What appears from the first line of the records below through the line containing "0; width: 1200px;" must be reproduced verbatim.

● **Input data**
---------------

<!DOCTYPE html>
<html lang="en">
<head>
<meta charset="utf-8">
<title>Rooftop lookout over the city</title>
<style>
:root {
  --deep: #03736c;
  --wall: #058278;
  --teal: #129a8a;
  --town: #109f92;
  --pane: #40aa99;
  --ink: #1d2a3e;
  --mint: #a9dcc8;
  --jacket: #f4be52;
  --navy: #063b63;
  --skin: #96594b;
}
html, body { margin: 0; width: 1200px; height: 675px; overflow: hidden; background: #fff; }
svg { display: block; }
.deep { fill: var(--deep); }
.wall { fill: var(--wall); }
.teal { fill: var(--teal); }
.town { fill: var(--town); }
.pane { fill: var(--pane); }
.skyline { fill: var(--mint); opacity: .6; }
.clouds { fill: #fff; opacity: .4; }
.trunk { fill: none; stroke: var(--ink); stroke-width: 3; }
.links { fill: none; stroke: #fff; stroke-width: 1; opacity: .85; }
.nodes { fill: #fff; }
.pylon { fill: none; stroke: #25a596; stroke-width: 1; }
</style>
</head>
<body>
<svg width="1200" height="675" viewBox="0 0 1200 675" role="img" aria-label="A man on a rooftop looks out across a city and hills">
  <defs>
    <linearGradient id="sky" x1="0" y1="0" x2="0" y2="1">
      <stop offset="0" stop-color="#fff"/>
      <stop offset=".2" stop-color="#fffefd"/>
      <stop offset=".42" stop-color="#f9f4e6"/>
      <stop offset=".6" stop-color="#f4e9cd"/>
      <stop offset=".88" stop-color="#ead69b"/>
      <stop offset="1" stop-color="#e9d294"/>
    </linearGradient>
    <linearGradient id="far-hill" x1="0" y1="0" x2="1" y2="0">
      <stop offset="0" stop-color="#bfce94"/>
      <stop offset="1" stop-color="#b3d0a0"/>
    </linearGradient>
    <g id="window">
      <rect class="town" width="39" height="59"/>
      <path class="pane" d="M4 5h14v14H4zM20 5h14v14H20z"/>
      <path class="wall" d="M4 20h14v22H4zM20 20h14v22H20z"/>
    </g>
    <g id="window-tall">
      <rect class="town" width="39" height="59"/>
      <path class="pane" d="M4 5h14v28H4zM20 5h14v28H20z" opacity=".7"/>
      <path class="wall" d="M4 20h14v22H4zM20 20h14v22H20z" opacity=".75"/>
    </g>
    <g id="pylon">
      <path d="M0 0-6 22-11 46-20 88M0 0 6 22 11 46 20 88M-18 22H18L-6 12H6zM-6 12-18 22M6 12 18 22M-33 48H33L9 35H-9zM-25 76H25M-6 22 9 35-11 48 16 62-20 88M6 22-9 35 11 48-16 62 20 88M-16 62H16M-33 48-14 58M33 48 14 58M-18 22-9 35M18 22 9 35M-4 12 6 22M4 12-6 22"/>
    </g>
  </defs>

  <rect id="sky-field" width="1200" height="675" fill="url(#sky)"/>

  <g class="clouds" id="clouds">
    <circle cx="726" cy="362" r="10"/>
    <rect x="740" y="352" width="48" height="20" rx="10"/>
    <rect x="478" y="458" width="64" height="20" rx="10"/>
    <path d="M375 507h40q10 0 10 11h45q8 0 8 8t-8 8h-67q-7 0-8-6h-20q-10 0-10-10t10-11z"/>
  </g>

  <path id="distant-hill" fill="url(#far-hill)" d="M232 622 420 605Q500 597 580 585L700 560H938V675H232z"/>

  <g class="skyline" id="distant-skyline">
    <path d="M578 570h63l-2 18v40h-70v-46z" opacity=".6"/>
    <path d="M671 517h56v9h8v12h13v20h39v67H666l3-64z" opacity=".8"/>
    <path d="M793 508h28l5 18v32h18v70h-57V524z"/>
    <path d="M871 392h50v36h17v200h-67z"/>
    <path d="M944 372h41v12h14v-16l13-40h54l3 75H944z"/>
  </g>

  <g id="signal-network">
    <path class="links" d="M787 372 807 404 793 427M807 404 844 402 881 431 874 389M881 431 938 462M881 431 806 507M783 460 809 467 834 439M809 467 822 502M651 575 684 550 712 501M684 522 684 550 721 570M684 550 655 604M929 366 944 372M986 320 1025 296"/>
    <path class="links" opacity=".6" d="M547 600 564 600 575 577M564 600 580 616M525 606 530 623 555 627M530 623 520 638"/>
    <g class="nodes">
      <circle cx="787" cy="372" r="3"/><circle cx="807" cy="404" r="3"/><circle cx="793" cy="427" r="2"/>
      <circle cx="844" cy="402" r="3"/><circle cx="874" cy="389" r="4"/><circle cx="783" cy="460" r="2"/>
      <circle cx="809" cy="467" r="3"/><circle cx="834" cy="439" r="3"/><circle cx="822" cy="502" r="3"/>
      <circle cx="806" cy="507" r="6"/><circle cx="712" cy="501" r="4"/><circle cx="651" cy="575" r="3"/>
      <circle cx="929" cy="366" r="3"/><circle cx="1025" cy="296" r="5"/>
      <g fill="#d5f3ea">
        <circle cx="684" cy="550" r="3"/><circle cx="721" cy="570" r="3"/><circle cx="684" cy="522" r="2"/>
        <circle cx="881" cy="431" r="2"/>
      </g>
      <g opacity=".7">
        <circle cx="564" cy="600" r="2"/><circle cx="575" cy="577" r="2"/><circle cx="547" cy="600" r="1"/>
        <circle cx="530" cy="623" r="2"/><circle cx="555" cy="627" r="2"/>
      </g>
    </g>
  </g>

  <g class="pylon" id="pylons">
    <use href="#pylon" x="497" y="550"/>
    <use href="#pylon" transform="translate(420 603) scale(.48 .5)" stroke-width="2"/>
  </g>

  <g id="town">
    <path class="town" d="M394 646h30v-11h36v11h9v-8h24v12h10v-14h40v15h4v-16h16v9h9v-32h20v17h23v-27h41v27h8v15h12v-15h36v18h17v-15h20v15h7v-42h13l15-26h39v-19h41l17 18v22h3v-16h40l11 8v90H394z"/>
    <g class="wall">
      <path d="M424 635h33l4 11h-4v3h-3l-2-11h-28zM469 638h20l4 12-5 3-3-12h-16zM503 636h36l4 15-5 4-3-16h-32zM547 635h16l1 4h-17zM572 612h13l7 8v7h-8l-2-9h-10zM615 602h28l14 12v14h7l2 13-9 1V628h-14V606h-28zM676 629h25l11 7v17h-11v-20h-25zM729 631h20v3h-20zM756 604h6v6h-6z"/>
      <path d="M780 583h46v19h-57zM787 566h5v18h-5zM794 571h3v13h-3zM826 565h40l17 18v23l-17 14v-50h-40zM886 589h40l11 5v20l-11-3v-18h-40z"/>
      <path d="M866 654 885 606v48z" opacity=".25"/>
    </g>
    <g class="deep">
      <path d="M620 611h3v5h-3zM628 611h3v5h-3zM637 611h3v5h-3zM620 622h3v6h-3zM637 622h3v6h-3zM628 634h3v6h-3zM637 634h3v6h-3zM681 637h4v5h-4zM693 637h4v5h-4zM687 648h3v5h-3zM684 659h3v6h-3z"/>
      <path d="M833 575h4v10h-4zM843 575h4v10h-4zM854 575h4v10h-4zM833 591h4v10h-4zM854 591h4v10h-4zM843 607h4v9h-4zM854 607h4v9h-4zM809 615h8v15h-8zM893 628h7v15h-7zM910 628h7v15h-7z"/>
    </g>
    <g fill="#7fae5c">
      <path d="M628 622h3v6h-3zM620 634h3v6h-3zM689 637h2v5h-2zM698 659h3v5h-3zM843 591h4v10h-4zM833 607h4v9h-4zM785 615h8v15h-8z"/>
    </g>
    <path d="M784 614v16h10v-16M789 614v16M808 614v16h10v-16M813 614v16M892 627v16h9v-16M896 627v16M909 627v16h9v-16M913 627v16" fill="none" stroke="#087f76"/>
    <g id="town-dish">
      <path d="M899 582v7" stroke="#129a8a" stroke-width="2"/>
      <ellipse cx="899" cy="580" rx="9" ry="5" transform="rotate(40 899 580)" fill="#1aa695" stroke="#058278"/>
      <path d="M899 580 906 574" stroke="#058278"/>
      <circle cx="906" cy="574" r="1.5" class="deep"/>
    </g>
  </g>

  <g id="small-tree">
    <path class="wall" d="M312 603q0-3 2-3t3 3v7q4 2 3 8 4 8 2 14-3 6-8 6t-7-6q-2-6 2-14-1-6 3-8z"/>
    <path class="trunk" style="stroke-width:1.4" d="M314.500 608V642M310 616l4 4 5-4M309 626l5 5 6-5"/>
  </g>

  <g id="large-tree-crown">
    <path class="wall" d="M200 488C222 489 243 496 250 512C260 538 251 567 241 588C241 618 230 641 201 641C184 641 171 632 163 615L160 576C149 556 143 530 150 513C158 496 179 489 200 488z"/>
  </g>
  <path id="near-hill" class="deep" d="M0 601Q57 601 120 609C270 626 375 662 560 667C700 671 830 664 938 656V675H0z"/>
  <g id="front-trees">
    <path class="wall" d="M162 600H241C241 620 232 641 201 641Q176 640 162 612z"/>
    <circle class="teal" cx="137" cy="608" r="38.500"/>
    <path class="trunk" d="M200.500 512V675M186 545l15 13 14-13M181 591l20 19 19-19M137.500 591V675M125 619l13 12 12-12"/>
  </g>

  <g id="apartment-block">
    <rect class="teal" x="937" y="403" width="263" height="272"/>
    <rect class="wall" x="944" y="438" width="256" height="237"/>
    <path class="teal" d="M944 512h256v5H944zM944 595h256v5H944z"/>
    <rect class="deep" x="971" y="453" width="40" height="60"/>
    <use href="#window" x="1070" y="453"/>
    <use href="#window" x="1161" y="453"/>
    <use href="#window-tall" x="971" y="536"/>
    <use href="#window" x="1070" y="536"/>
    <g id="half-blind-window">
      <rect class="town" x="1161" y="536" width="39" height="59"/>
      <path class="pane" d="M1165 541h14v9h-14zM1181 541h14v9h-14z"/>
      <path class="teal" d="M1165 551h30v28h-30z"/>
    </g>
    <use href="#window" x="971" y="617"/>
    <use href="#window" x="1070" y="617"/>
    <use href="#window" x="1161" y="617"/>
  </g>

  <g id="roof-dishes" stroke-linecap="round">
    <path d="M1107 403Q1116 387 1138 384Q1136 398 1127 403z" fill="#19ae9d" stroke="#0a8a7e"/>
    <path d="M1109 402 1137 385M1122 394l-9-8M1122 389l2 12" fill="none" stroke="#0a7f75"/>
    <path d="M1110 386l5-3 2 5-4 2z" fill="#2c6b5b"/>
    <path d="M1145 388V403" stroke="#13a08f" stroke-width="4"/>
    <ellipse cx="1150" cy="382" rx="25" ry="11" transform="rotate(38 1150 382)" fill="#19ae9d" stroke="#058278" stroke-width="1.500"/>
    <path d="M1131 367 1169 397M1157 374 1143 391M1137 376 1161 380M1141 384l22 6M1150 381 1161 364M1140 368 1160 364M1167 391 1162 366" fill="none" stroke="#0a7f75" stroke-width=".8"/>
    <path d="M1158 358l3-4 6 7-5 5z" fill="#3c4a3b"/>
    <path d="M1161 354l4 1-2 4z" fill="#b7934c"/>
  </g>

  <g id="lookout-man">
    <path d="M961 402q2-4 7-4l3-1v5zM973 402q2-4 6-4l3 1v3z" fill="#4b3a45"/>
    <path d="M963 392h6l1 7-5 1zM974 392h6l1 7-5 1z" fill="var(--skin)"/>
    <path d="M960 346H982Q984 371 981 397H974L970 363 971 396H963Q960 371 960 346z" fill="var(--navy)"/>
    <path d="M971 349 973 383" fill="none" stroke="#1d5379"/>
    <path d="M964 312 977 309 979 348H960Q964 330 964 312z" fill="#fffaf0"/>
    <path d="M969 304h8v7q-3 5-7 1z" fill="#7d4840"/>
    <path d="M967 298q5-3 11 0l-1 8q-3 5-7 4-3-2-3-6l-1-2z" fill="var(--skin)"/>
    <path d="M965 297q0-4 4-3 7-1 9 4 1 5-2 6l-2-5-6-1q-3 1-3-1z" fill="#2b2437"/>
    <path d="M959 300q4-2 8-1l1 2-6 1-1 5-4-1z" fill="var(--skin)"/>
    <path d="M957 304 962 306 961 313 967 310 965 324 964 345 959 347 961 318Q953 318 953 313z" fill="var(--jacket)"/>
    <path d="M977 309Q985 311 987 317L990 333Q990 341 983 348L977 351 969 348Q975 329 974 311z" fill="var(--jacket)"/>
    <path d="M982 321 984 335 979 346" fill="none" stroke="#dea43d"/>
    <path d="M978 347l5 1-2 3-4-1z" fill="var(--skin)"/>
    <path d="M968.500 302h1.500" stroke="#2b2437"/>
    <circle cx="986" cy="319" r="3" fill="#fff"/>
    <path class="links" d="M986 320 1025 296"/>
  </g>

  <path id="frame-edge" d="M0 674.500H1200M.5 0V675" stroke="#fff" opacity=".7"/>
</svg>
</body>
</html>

---------------

● **Task solution**
<!DOCTYPE html>
<html lang="en">
<head>
<meta charset="utf-8">
<title>Rooftop lookout over the city</title>
<style>
:root {
  --deep: #03736c;
  --wall: #058278;
  --teal: #129a8a;
  --town: #109f92;
  --pane: #40aa99;
  --ink: #1d2a3e;
  --mint: #a9dcc8;
  --jacket: #f4be52;
  --navy: #063b63;
  --skin: #96594b;
}
html, body { margin: 0; width: 1200px; height: 675px; overflow: hidden; background: #fff; }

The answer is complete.